Of course, parents can have very different ideas about college regardless
of the status of their marriage. However, these differences of opinion
can become more divisive once a marriage has ended and the ex-spouses
have started new lives and, possibly, new families.
Planning for post-secondary education in the context of a divorce is further
complicated by the fact that not all states will order a parent to pay
support to a child after the child reaches the age of majority.
The following are three essential steps that you should take during and
after your divorce to help your child reach his or her post-secondary
Consult with an Experienced Family Attorney
During your divorce, it is essential that you seek the advice of an experienced
family law attorney regarding your child's right to post-secondary
In some states, a court will order a parent to pay support after the age
of majority when a child is unable to support himself due to a disability,
but not for a child to attend college or post-secondary vocational training.
However, many of these states will enforce private agreements that provide
for post-secondary educational support.

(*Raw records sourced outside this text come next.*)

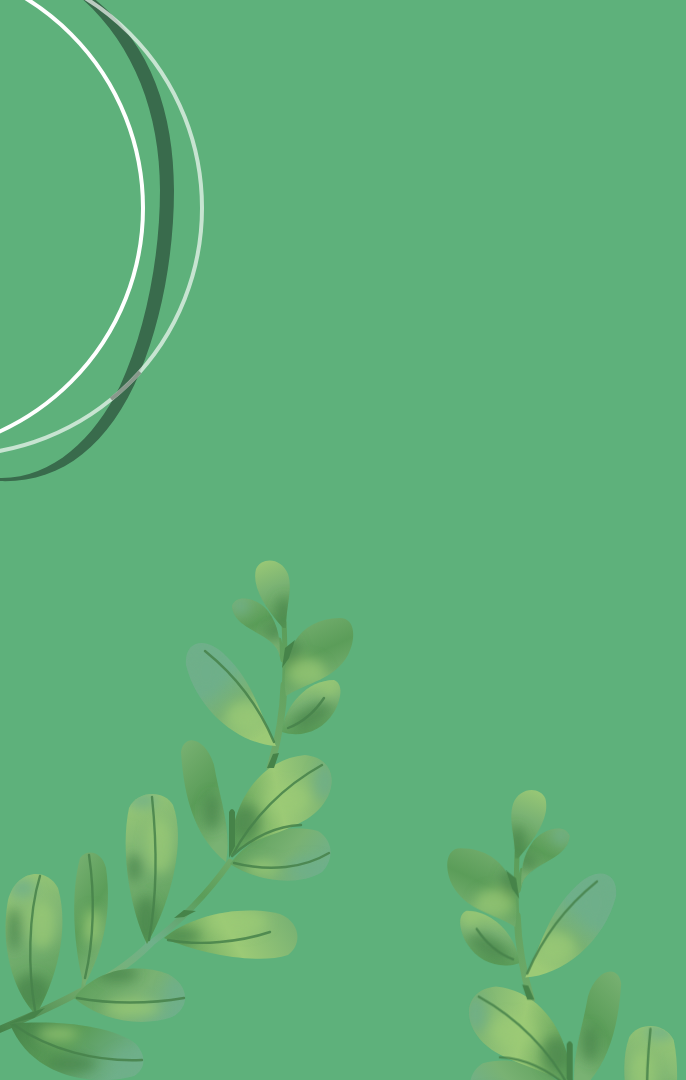
<!DOCTYPE html>
<html lang="en">
<head>
<meta charset="utf-8">
<title>Botanical background</title>
<style>
:root {
  --ground: #5eb17b;
  --ring: #ffffff;
  --crescent: #396b4c;
  --lime: #9cca76;
  --sage: #79b273;
  --moss: #5b9d59;
  --deep: #468349;
  --mist: #6fb08a;
  --vein: #47824b;
}
html, body { margin: 0; height: 100%; overflow: hidden; }
body { background: var(--ground); }
.page { width: 686px; height: 1080px; overflow: hidden; background: var(--ground); }
.page svg { display: block; }
.lime { stop-color: var(--lime); }
.sage { stop-color: var(--sage); }
.moss { stop-color: var(--moss); }
.deep { stop-color: var(--deep); }
.mist { stop-color: var(--mist); }
.ring { fill: none; stroke: var(--ring); stroke-width: 4; }
.ring-soft { stroke-opacity: .65; }
.crescent { fill: var(--crescent); }
.stem { fill: none; stroke-linecap: round; }
.veins { fill: none; stroke: var(--vein); stroke-width: 2.4; stroke-linecap: round; opacity: .85; }
.shade { fill: var(--deep); }
.glow { fill: var(--lime); }
.haze { fill: var(--mist); }
</style>
</head>
<body>
<main class="page">
<svg width="686" height="1080" viewBox="0 0 686 1080" role="img" aria-label="Green background with overlapping rings and two leafy branches">
  <defs>
    <linearGradient id="tip-light" x1="0" y1="0" x2="0.2" y2="1">
      <stop class="lime" offset="0"/><stop class="sage" offset=".5"/><stop class="moss" offset="1"/>
    </linearGradient>
    <linearGradient id="tip-mist" x1="0" y1="0" x2="0.7" y2="1">
      <stop class="mist" offset="0"/><stop class="mist" offset=".4"/><stop class="sage" offset=".65"/><stop class="lime" offset="1"/>
    </linearGradient>
    <linearGradient id="tip-sage" x1="0" y1="0" x2="0.4" y2="1">
      <stop class="sage" offset="0"/><stop class="moss" offset=".55"/><stop class="sage" offset="1"/>
    </linearGradient>
    <linearGradient id="side-light" x1="0" y1="0.6" x2="1" y2="0.4">
      <stop class="moss" offset="0"/><stop class="lime" offset=".5"/><stop class="sage" offset="1"/>
    </linearGradient>
    <linearGradient id="side-mist" x1="0" y1="0.2" x2="1" y2="0.6">
      <stop class="moss" offset="0"/><stop class="sage" offset=".6"/><stop class="mist" offset="1"/>
    </linearGradient>
    <linearGradient id="side-deep" x1="0" y1="0" x2="1" y2="0.4">
      <stop class="deep" offset="0"/><stop class="moss" offset=".5"/><stop class="mist" offset="1"/>
    </linearGradient>
    <linearGradient id="stem-tone" gradientUnits="userSpaceOnUse" x1="0" y1="1030" x2="285" y2="620">
      <stop class="deep" offset="0"/><stop class="sage" offset=".2"/><stop class="mist" offset=".32"/><stop class="moss" offset=".45"/><stop class="sage" offset=".6"/><stop class="moss" offset="1"/>
    </linearGradient>
    <filter id="wash" x="-50%" y="-50%" width="200%" height="200%"><feGaussianBlur stdDeviation="6"/></filter>

    <path id="leaf-crown" d="M283 628C262 604 252 585 256 569C262 556 282 558 288 574C293 590 286 605 286 628Z"/>
    <path id="leaf-bud" d="M280 657C276 632 234 632 232 606C236 593 258 598 268 611C279 626 280 640 280 657Z"/>
    <path id="leaf-upper-right" d="M286 696C279 655 298 618 340 618C356 618 356 640 348 655C334 680 308 682 286 696Z"/>
    <path id="leaf-upper-left" d="M276 746C240 744 198 712 186 665C184 640 206 636 225 655C254 682 260 715 276 746Z"/>
    <path id="leaf-small-right" d="M282 732C284 705 308 680 334 680C344 684 341 700 334 712C322 732 300 738 282 732Z"/>
    <path id="leaf-narrow" d="M226 862C196 838 184 800 181 752C184 732 206 738 214 765C220 800 232 830 226 862Z"/>
    <path id="leaf-mid-right" d="M230 856C230 810 255 760 305 755C335 758 337 785 324 803C304 832 260 832 230 856Z"/>
    <path id="leaf-mid-low" d="M230 864C250 836 285 822 318 831C334 841 334 860 322 872C295 888 255 880 230 864Z"/>
    <path id="leaf-tall" d="M147 944C130 910 120 850 129 808C138 790 164 790 173 805C186 840 172 900 147 944Z"/>
    <path id="leaf-long-right" d="M164 938C190 916 240 904 280 914C300 922 303 944 288 955C258 965 200 954 164 938Z"/>
    <path id="leaf-slim" d="M84 986C74 950 70 895 80 858C88 848 102 852 106 868C112 910 104 950 84 986Z"/>
    <path id="leaf-wide" d="M36 1015C12 990 0 945 8 900C16 870 46 866 58 888C70 930 56 980 36 1015Z"/>
    <path id="leaf-low-right" d="M74 998C95 970 135 962 168 974C190 986 190 1008 172 1017C140 1028 100 1020 74 998Z"/>
    <path id="leaf-base" d="M10 1024C50 1020 110 1024 136 1044C148 1058 144 1070 134 1076C90 1088 30 1075 10 1024Z"/>

    <clipPath id="foliage">
      <use href="#leaf-crown"/><use href="#leaf-bud"/><use href="#leaf-upper-right"/><use href="#leaf-upper-left"/>
      <use href="#leaf-small-right"/><use href="#leaf-narrow"/><use href="#leaf-mid-right"/><use href="#leaf-mid-low"/>
      <use href="#leaf-tall"/><use href="#leaf-long-right"/><use href="#leaf-slim"/><use href="#leaf-wide"/>
      <use href="#leaf-low-right"/><use href="#leaf-base"/>
    </clipPath>

    <g id="branch">
      <g class="stem" stroke="url(#stem-tone)">
        <path stroke-width="7" d="M-4 1031C24 1019 50 1008 76 994C110 978 132 962 150 944"/>
        <path stroke-width="6" d="M150 944C185 918 210 890 230 862"/>
        <path stroke-width="7" d="M270 768C277 745 283 715 284 685"/>
        <path stroke-width="5" d="M284 690C286 668 285 645 284 622M279 640L283 660"/>
        <path stroke-width="4" d="M83 990L85 970M147 944L150 925"/>
      </g>
      <g class="leaves">
        <use href="#leaf-crown" fill="url(#tip-light)"/>
        <use href="#leaf-bud" fill="url(#tip-sage)"/>
        <use href="#leaf-upper-right" fill="url(#tip-sage)"/>
        <use href="#leaf-upper-left" fill="url(#tip-mist)"/>
        <use href="#leaf-small-right" fill="url(#tip-light)"/>
        <use href="#leaf-narrow" fill="url(#tip-sage)"/>
        <use href="#leaf-mid-low" fill="url(#side-mist)"/>
        <use href="#leaf-mid-right" fill="url(#side-light)"/>
        <use href="#leaf-tall" fill="url(#tip-light)"/>
        <use href="#leaf-long-right" fill="url(#side-light)"/>
        <use href="#leaf-slim" fill="url(#tip-sage)"/>
        <use href="#leaf-wide" fill="url(#tip-light)"/>
        <use href="#leaf-low-right" fill="url(#side-mist)"/>
        <use href="#leaf-base" fill="url(#side-deep)"/>
      </g>
      <g clip-path="url(#foliage)">
        <g filter="url(#wash)">
          <g class="shade" opacity=".7">
            <ellipse cx="284" cy="612" rx="8" ry="16"/>
            <ellipse cx="274" cy="632" rx="10" ry="8"/>
            <ellipse cx="292" cy="656" rx="8" ry="18"/>
            <ellipse cx="312" cy="716" rx="22" ry="9" transform="rotate(-30 312 716)"/>
            <ellipse cx="212" cy="812" rx="8" ry="18"/>
            <ellipse cx="246" cy="822" rx="14" ry="18"/>
            <ellipse cx="146" cy="920" rx="12" ry="24"/>
            <ellipse cx="134" cy="868" rx="8" ry="14"/>
            <ellipse cx="183" cy="936" rx="18" ry="7"/>
            <ellipse cx="32" cy="992" rx="18" ry="18"/>
            <ellipse cx="14" cy="930" rx="7" ry="22"/>
            <ellipse cx="118" cy="974" rx="20" ry="8"/>
            <ellipse cx="70" cy="1064" rx="26" ry="9"/>
          </g>
          <g class="glow" opacity=".7">
            <ellipse cx="306" cy="672" rx="20" ry="14"/>
            <ellipse cx="244" cy="716" rx="18" ry="15"/>
            <ellipse cx="330" cy="688" rx="9" ry="8"/>
            <ellipse cx="288" cy="799" rx="22" ry="16"/>
            <ellipse cx="262" cy="868" rx="16" ry="8"/>
            <ellipse cx="160" cy="846" rx="14" ry="28"/>
            <ellipse cx="238" cy="922" rx="30" ry="12"/>
            <ellipse cx="92" cy="926" rx="9" ry="18"/>
            <ellipse cx="42" cy="925" rx="14" ry="24"/>
            <ellipse cx="132" cy="1008" rx="28" ry="9"/>
            <ellipse cx="58" cy="1034" rx="20" ry="7"/>
          </g>
          <g class="haze" opacity=".8">
            <ellipse cx="240" cy="606" rx="10" ry="9"/>
            <ellipse cx="206" cy="672" rx="18" ry="24"/>
            <ellipse cx="325" cy="782" rx="11" ry="18"/>
            <ellipse cx="310" cy="868" rx="22" ry="10"/>
            <ellipse cx="142" cy="800" rx="16" ry="8"/>
            <ellipse cx="22" cy="888" rx="14" ry="10"/>
            <ellipse cx="176" cy="992" rx="10" ry="16"/>
            <ellipse cx="126" cy="1062" rx="16" ry="12"/>
          </g>
        </g>
      </g>
      <g class="veins">
        <path d="M274 742C258 704 236 676 205 651"/>
        <path d="M288 728C304 722 316 710 324 698"/>
        <path d="M232 856C252 818 284 786 322 765"/>
        <path d="M232 856C252 838 276 826 301 825"/>
        <path d="M234 863C270 872 304 868 329 853"/>
        <path d="M149 940C157 896 157 845 152 797"/>
        <path d="M168 940C200 946 240 942 270 932"/>
        <path d="M85 978C94 940 95 895 89 855"/>
        <path d="M35 1010C28 970 28 915 40 876"/>
        <path d="M77 998C110 1004 150 1004 184 998"/>
        <path d="M14 1025C50 1050 96 1062 142 1060"/>
      </g>
      <g fill="var(--deep)">
        <path d="M282 668L285 648L295 640L289 658Z"/>
        <path d="M267 768L273 754L279 753L274 768Z"/>
        <path d="M229 858L229 812Q232 806 235 812L235 846Z"/>
        <path d="M174 918L184 910L196 911L184 917Z"/>
        <path d="M8 1024L32 1012L45 1008L34 1018Z"/>
      </g>
    </g>
  </defs>

  <g class="rings">
    <path class="crescent" d="M80 -3H92C150 42 174 112 174 190C174 255 161 322 140 372C108 449 58 484 -2 481V478C50 480 94 440 120 386C145 332 160 258 160 190C160 112 133 43 80 -3Z"/>
    <circle class="ring ring-soft" cx="-45" cy="208" r="247"/>
    <path d="M111 399Q126 388 140 372" fill="none" stroke="#89998c" stroke-width="4"/>
    <circle class="ring" cx="-103" cy="208" r="246"/>
  </g>

  <use href="#branch"/>
  <use href="#branch" transform="matrix(-1.01 0 0 1.01 804 224)"/>
</svg>
</main>
</body>
</html>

Other states, including the state of Washington,
will order a parent to pay post-secondary support for a child if certain factors
are met. However, post-secondary education support is not mandatory even
in the states that will order it.
An experienced family law attorney can help you devise a post-secondary
educational support plan that is both realistic for your family and also
in compliance with the legal standards of your state.
Plan ahead for how you will deal with your kids’ college costs by
including a specific provision in your final agreement and orders. You
must address the issue of post-secondary educational support in your final
divorce agreement or a court order, even if your children are very young
at the time your divorce is finalized.
Ideally, your agreement and/or order should have a specific plan for how
expenses will be shared between, and paid by, the parents and the child.
Common provisions will address whether the child is required to seek financial
aid (grants, scholarships, and loans) before the parents are obligated
to pay for support; the maximum amount of tuition that the parents will
be obligated to pay; and the specific additional expenses, such as housing,
meals, and transportation, to be paid by the parents.
In some cases, it may not be possible to devise a highly specific plan
at the conclusion of a divorce. In these cases, the issue may simply need
to be reserved for later negotiation or court action. However, it is critical
that your agreement or order make it clear that the parents will provide
post-secondary educational support. Without such a provision, you may
lose the right to seek it later.
Plan for College with Your Agreement or Order in Mind
By the time your child actually begins applying for college, your divorce
may be an unpleasant, but distant, memory. However, it is critical that
you review your divorce agreement or
child support order well in advance of the child support for that child ending.
If you already have a specific plan for payment of college expenses, your
divorce agreement or order can guide both you and your child in choosing
a desirable and affordable college. If your agreement or support order
does not have specific provisions for payment of college expenses, you
must be prepared to engage in negotiation or possibly even litigation
with your ex-spouse in order to determine how expenses will be paid.
In cases where your child's right to post-secondary support must be
exercised within a certain time frame - such as before an 18
th birthday or high school graduation - it is important to review your divorce
agreement or support order as soon as possible after your child begins
In short, the issue of post-secondary educational support should be integral
to your college planning from the outset.
Working with an experienced family attorney during and after your divorce
can be invaluable in ensuring that your child's college goals are
reached. A seasoned family law professional can guide you in pre-planning
for college, as well as in enforcing these plans as your child nears high